The Selection Committee was comprised of two outside judges recognized for their journalistic and scholarly excellence as well as senior representatives of the two sponsoring institutions. The members of the committee were: (from the Washington Post) Paula Andalo, managing editor, El Tiempo; Milton Coleman, senior editor; Scott Wilson, White House correspondent; Jeff Leen, assistant managing editor of investigations; Carlos Lozada, deputy editor of the Post's Outlook section; (from the Woodrow Wilson Center) Cynthia Arnson, director of the Latin American Program; Andrew Selee, director of the Mexico Institute; Paulo Sotero, director of the Brazil Institute; and independent journalists John Dinges, author and associate professor, Columbia University School of Journalism; and Dolia Estévez, senior Mexican correspondent and radio commentator.

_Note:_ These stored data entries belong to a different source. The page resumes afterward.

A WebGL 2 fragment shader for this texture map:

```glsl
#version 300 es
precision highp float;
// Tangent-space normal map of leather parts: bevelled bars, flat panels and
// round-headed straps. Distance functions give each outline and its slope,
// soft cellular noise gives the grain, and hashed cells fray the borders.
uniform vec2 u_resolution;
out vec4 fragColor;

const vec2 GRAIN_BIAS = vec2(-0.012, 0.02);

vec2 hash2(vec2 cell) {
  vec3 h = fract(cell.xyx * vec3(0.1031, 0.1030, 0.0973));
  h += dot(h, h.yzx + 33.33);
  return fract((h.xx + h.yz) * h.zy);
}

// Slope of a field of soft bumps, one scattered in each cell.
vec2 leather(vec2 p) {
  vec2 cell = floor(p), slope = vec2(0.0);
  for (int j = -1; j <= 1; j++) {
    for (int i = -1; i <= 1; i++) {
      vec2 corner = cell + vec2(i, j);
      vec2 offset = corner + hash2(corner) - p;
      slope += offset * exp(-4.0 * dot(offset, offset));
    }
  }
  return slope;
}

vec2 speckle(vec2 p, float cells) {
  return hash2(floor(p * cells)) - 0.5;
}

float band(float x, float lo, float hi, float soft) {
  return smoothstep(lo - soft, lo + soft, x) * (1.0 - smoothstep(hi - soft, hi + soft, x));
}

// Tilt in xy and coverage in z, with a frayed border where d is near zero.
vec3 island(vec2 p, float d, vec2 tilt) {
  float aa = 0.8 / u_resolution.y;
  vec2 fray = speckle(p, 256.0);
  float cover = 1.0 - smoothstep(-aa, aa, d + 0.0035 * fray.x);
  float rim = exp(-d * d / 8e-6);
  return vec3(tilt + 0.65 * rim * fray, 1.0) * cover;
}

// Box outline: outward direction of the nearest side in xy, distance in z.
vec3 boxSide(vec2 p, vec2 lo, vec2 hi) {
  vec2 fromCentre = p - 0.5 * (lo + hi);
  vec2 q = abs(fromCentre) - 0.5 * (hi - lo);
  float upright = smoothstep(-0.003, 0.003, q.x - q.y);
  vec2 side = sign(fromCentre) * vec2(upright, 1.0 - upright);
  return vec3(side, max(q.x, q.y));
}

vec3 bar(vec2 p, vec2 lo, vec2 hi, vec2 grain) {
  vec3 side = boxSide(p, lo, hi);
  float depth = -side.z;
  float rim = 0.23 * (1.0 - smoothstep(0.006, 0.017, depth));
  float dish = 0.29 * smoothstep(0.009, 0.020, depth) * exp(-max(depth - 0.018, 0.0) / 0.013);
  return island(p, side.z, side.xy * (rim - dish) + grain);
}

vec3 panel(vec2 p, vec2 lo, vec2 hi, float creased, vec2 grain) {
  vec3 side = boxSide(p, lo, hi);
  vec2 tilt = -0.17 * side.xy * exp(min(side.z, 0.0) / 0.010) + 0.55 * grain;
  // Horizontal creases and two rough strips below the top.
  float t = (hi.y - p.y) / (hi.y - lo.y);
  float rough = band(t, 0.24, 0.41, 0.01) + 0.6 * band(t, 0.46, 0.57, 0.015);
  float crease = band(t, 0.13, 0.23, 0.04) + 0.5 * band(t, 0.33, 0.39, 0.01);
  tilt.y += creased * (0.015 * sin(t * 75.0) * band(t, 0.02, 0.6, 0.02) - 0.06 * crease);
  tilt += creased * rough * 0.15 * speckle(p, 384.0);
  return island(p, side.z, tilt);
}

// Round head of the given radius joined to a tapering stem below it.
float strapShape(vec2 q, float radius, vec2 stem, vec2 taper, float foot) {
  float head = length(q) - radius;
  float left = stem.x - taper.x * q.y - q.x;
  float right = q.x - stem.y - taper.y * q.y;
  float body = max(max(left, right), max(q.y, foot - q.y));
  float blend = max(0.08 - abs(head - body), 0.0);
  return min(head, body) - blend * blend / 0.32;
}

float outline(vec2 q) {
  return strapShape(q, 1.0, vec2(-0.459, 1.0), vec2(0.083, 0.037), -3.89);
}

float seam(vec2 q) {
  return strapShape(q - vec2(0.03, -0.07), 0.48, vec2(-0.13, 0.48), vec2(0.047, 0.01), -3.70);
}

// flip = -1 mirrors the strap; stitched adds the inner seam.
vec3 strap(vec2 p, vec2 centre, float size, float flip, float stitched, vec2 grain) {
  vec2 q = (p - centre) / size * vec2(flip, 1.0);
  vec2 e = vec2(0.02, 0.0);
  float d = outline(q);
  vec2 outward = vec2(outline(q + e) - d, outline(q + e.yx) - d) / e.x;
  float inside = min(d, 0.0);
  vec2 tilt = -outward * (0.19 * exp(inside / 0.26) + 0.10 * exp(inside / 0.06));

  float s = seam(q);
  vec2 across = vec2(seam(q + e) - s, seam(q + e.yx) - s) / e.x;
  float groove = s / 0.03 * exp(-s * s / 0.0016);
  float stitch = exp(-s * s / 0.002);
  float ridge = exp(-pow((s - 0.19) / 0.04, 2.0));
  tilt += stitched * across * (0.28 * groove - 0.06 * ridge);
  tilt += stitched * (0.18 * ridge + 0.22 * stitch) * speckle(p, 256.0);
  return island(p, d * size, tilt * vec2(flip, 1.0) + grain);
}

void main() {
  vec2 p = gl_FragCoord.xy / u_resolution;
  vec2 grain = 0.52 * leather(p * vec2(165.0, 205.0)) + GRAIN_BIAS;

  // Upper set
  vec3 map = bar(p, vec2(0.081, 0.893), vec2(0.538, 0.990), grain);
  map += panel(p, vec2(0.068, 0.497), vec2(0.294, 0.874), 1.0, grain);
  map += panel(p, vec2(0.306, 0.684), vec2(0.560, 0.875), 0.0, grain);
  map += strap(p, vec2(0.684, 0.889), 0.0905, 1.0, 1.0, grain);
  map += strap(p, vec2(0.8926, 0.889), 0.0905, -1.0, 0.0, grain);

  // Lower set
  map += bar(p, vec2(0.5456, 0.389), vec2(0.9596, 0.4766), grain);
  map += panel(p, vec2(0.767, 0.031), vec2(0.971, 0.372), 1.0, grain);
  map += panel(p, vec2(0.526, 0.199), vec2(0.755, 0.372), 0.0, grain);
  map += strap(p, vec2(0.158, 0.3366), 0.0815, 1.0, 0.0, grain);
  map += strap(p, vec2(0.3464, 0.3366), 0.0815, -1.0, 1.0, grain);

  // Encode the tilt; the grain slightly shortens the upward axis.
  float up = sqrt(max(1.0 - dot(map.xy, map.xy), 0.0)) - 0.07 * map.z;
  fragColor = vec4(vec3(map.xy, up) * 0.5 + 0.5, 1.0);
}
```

The Woodrow Wilson International Center for Scholars is the living national memorial to President Wilson established by Congress in 1968 and headquartered in Washington, D.C. The Center establishes and maintains a neutral forum for free, open, and informed dialogue. It is a nonpartisan institution, supported by public and private funds and engaged in the study of national and world affairs.